We have evolved to hold a contrary view: cyber risk offers an opportunity not just to solve the problem, but to turn the marketplace energy around cyber risk into an advantage for every organization. Effective cyber risk governance (cybergovernance) creates two predominant advantages:
- it gives the organization in a competitive advantage with customers who tend to care about security, and
- it leads to broad, synergistic improvements in operational excellence.
Competitive Advantage from Effective Cybergovernance
It isn’t difficult to imagine a world where brands attract customers based on their leadership in security. Just look at Apple’s highly publicized legal battle with the FBI over encryption controls on the iPhone. Apple appears to have decided that the opportunity to win with consumers is greater than the threat of federal intervention. Their bold move is changing the way people think about privacy and security.
Selling to consumers is far different that selling to businesses. While Apple’s case plays out in a consumer market, businesses tend to care far more than consumers about security. This is highlighted by business concerns around cyber supply chain risk management. How can an organization’s leaders know whether their vendors and suppliers are capable of managing cyber risks? Is cyber supply chain risk something that corporate managers should be concerned about? How can they know more?
Imagine turning that risk scenario, i.e. uncertainty, completely around. Imagine operating in an environment where supply chain partners compete not on price alone but also on the basis of demonstrated competence in cyber risk management. An organization would be capable of preferentially selecting vendors using those vendors’ own demonstrated leadership in cybergoverance.
This same opportunity exists in every company – think of your own business. No matter what industry you operate in or what type of value you deliver, you are an important part of your customers’ supplier network. Imagine how powerful a position you might hold with those customers as a demonstrated leader in cyber risk management.
Operational Excellence from Effective Cybergovernance
The second opportunity, making broad operational improvements, is a consequence of pursuing the first. Firms who improve cyber risk management necessarily improve overall operations at the same time. Effective cyber risk management, by definition, prioritizes cross-functional collaboration, situational awareness, response and continuity planning, and continuous improvement.
Organizations can proactively craft policies and command-control structures that create a “human firewall”. In addition to improving resilience in the face of a cyber incident, these efforts cultivate a workforce that is awake, alert, and aware of the role they play in the larger operation.
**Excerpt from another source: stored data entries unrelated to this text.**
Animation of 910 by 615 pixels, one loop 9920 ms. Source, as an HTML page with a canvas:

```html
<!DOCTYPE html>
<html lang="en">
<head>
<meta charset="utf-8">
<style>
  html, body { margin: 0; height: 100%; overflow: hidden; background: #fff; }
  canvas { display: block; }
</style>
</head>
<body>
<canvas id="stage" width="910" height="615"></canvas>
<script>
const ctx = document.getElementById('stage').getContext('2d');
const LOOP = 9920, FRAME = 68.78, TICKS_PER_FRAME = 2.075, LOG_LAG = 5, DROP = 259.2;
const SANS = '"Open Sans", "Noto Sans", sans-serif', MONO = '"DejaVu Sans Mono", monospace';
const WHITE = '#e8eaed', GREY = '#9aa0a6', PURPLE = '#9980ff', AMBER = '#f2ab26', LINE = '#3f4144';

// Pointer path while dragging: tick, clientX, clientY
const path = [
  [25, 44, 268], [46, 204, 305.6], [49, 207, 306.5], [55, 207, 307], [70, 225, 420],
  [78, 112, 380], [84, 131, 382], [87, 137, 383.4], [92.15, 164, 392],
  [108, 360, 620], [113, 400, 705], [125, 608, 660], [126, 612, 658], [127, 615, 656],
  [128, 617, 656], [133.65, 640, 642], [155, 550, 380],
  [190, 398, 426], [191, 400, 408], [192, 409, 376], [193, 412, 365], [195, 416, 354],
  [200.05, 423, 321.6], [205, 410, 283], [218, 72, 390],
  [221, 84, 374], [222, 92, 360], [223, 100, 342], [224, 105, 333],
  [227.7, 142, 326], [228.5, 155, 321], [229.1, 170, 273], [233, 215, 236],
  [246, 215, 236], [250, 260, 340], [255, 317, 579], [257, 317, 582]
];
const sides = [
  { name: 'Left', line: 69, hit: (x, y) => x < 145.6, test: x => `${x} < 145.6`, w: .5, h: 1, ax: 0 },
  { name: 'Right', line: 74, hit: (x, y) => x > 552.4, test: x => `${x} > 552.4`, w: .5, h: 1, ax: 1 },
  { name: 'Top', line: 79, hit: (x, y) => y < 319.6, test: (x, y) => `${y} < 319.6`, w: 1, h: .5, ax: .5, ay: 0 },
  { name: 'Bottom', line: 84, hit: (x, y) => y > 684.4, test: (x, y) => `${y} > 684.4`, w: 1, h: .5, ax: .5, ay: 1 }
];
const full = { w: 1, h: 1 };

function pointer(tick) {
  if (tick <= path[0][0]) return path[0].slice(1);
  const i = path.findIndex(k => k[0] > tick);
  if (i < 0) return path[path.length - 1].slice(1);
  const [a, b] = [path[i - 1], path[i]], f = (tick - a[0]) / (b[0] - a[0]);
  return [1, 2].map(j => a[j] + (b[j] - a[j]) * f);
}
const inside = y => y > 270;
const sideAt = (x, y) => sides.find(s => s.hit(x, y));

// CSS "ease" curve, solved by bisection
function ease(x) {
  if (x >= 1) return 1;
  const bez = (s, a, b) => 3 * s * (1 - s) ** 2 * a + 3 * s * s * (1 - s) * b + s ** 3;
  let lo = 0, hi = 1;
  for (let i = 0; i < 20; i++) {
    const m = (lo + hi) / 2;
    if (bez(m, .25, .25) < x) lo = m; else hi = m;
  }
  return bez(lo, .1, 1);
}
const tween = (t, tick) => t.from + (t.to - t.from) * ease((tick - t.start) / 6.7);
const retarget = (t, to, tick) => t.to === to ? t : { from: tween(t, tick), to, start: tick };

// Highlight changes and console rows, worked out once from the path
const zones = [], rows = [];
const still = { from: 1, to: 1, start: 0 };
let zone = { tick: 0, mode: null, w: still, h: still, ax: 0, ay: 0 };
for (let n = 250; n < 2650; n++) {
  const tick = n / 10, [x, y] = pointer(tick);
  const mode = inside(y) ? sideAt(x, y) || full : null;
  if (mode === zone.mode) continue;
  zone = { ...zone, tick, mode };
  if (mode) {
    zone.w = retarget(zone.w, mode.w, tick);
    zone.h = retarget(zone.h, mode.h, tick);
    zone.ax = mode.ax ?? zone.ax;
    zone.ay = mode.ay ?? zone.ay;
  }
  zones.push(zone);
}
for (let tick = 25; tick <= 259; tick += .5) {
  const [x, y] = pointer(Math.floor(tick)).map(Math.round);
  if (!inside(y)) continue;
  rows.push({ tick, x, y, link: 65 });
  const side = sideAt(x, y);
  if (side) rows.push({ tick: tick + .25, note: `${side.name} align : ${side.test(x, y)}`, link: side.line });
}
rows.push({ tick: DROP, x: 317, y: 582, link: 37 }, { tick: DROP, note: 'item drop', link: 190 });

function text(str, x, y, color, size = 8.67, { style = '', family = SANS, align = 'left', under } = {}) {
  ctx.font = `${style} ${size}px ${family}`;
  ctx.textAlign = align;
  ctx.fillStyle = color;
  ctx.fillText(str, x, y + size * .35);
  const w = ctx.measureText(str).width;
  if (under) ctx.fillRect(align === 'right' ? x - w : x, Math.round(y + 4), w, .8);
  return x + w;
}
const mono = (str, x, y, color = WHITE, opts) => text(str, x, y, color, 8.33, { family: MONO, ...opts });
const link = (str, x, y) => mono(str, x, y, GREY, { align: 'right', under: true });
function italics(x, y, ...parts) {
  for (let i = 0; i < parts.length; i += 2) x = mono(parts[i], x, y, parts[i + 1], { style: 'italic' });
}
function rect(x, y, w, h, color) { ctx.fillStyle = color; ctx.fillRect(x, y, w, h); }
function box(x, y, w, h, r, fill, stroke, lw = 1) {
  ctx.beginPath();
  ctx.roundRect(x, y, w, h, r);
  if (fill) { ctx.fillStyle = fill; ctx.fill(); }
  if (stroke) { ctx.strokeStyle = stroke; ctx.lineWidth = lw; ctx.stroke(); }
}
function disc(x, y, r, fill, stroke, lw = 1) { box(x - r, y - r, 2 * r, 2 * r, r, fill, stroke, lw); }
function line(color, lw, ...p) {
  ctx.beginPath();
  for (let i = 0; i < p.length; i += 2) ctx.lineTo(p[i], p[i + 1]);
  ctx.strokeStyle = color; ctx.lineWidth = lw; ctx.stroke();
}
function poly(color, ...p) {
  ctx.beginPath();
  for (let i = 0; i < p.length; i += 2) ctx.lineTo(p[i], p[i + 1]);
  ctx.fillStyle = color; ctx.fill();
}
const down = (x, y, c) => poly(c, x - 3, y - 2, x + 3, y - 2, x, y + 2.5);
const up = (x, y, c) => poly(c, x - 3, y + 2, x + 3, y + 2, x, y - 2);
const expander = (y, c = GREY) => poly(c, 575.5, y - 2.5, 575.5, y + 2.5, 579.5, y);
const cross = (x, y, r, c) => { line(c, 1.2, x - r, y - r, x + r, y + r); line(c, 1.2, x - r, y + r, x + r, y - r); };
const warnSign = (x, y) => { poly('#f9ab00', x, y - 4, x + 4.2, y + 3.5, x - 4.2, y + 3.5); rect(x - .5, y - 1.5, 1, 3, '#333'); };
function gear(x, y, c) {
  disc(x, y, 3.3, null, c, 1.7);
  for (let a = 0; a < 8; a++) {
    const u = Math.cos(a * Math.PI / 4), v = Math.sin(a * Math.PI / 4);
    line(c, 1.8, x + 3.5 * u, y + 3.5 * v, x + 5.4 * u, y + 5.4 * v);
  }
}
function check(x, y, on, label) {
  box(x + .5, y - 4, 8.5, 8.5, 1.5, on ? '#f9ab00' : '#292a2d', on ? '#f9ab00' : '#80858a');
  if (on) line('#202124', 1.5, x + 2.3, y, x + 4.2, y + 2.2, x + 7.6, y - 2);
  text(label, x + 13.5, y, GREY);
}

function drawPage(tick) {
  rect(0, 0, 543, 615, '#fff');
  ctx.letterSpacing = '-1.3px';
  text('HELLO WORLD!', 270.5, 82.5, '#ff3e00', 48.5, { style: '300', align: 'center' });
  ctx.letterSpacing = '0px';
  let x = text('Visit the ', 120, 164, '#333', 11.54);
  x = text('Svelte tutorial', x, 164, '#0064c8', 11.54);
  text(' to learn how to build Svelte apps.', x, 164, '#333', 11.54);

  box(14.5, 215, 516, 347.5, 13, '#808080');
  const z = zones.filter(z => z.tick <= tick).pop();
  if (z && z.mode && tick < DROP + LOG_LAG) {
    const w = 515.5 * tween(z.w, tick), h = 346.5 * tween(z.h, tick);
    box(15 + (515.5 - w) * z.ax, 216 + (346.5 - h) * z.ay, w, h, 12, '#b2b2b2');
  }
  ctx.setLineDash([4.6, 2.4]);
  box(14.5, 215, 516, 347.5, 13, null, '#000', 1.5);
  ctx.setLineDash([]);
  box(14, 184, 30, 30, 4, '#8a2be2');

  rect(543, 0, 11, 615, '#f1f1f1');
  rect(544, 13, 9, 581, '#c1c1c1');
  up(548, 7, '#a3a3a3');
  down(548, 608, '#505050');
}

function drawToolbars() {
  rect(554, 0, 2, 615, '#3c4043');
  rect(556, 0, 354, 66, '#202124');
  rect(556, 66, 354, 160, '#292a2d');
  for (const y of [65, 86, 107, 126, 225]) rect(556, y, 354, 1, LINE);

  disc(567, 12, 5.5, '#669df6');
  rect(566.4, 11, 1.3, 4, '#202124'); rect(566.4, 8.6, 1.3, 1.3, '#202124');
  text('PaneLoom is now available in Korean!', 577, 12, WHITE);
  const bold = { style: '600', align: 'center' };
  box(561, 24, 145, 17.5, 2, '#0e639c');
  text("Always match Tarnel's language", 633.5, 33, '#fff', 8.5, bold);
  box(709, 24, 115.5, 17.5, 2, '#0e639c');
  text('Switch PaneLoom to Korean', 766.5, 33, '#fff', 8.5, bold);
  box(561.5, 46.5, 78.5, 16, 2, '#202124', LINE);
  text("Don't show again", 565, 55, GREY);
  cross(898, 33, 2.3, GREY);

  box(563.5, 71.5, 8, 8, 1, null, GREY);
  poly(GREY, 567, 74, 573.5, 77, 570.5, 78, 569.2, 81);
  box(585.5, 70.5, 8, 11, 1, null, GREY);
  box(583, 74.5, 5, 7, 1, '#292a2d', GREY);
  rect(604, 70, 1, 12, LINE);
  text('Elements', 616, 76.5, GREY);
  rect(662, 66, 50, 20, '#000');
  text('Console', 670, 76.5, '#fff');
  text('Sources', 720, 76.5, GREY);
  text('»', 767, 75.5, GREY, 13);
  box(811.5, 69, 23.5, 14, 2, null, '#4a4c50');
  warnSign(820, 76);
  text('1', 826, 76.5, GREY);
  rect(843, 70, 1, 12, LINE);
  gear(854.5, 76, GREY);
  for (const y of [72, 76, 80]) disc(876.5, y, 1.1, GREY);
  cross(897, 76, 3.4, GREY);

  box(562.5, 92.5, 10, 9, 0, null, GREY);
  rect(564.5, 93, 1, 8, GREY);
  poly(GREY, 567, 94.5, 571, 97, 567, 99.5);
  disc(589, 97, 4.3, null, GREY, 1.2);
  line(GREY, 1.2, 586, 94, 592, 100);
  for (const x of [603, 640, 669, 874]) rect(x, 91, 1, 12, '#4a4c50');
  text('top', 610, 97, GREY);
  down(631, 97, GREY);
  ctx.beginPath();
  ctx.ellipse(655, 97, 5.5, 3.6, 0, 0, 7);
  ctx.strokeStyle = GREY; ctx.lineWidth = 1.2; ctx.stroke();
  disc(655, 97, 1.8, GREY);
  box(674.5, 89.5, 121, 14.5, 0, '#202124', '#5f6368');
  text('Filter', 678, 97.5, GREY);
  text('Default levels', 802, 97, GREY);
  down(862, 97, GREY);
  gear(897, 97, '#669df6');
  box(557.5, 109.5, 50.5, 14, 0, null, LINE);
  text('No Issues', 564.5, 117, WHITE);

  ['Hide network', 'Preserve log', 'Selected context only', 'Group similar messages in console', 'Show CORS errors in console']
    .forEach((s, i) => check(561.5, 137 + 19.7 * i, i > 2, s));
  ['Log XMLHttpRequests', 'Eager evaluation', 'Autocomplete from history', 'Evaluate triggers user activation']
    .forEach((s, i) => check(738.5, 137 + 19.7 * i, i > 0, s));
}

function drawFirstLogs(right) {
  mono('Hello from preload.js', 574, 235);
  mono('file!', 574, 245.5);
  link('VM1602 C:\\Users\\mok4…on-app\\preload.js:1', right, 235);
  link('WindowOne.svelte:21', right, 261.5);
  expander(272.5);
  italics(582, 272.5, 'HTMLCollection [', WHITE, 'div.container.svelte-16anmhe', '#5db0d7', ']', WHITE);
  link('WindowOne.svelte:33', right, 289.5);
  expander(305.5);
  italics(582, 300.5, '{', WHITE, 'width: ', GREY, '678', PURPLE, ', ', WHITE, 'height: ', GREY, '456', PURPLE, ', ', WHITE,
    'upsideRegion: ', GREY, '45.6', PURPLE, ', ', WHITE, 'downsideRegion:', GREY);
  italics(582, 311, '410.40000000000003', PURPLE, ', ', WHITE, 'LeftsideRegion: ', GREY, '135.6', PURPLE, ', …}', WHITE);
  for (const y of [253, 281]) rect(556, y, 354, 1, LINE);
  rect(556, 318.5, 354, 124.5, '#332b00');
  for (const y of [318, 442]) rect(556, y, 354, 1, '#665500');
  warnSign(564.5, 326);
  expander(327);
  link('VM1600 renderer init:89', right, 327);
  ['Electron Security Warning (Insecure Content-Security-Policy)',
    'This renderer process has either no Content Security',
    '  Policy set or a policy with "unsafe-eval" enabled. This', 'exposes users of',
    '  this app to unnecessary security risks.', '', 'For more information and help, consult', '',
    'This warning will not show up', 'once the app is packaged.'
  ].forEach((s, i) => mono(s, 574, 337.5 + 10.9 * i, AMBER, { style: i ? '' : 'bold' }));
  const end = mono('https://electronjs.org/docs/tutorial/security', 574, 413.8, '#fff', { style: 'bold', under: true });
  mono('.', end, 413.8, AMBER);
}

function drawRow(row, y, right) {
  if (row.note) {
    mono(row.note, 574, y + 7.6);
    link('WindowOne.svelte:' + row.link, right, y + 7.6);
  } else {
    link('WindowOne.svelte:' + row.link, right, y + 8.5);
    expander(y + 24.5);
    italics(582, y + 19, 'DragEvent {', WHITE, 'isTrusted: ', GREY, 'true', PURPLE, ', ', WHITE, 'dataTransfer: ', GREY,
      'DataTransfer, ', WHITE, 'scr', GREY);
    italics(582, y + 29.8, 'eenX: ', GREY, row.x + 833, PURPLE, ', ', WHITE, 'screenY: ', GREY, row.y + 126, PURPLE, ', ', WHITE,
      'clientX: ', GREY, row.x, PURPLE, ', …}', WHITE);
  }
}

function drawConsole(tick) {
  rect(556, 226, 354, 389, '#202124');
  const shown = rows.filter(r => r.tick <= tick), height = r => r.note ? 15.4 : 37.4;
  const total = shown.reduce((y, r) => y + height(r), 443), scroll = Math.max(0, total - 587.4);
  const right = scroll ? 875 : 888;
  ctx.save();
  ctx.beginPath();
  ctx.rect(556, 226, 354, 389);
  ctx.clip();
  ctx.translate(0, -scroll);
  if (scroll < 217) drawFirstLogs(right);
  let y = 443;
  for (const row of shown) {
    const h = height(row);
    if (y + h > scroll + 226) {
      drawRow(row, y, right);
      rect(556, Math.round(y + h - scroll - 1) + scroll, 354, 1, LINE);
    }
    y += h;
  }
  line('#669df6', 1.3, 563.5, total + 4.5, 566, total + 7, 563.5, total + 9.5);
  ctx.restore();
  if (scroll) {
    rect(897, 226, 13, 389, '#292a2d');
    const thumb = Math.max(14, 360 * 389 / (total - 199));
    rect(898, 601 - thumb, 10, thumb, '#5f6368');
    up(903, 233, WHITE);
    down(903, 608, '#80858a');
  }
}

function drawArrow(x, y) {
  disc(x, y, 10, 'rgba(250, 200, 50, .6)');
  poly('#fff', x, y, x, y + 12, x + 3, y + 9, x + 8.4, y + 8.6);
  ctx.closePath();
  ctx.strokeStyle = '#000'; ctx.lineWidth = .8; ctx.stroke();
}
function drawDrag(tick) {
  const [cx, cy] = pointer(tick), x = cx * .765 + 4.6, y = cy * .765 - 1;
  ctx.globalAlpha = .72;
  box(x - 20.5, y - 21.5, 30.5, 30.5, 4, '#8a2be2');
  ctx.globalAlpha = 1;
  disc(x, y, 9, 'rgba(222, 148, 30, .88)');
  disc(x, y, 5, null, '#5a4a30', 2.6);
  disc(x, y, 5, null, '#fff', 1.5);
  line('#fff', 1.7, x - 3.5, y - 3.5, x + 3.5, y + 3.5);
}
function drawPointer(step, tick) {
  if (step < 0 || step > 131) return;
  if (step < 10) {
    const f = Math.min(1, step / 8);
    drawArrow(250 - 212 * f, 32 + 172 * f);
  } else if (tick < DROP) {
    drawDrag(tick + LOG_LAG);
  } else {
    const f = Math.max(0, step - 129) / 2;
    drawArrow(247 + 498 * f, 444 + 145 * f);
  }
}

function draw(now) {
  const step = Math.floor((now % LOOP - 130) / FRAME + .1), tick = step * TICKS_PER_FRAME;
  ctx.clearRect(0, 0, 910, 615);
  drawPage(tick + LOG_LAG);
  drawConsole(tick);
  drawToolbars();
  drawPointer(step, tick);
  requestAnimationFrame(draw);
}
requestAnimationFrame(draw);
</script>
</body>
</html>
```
A leader would be challenged to ask for a better outcome of workforce development than that.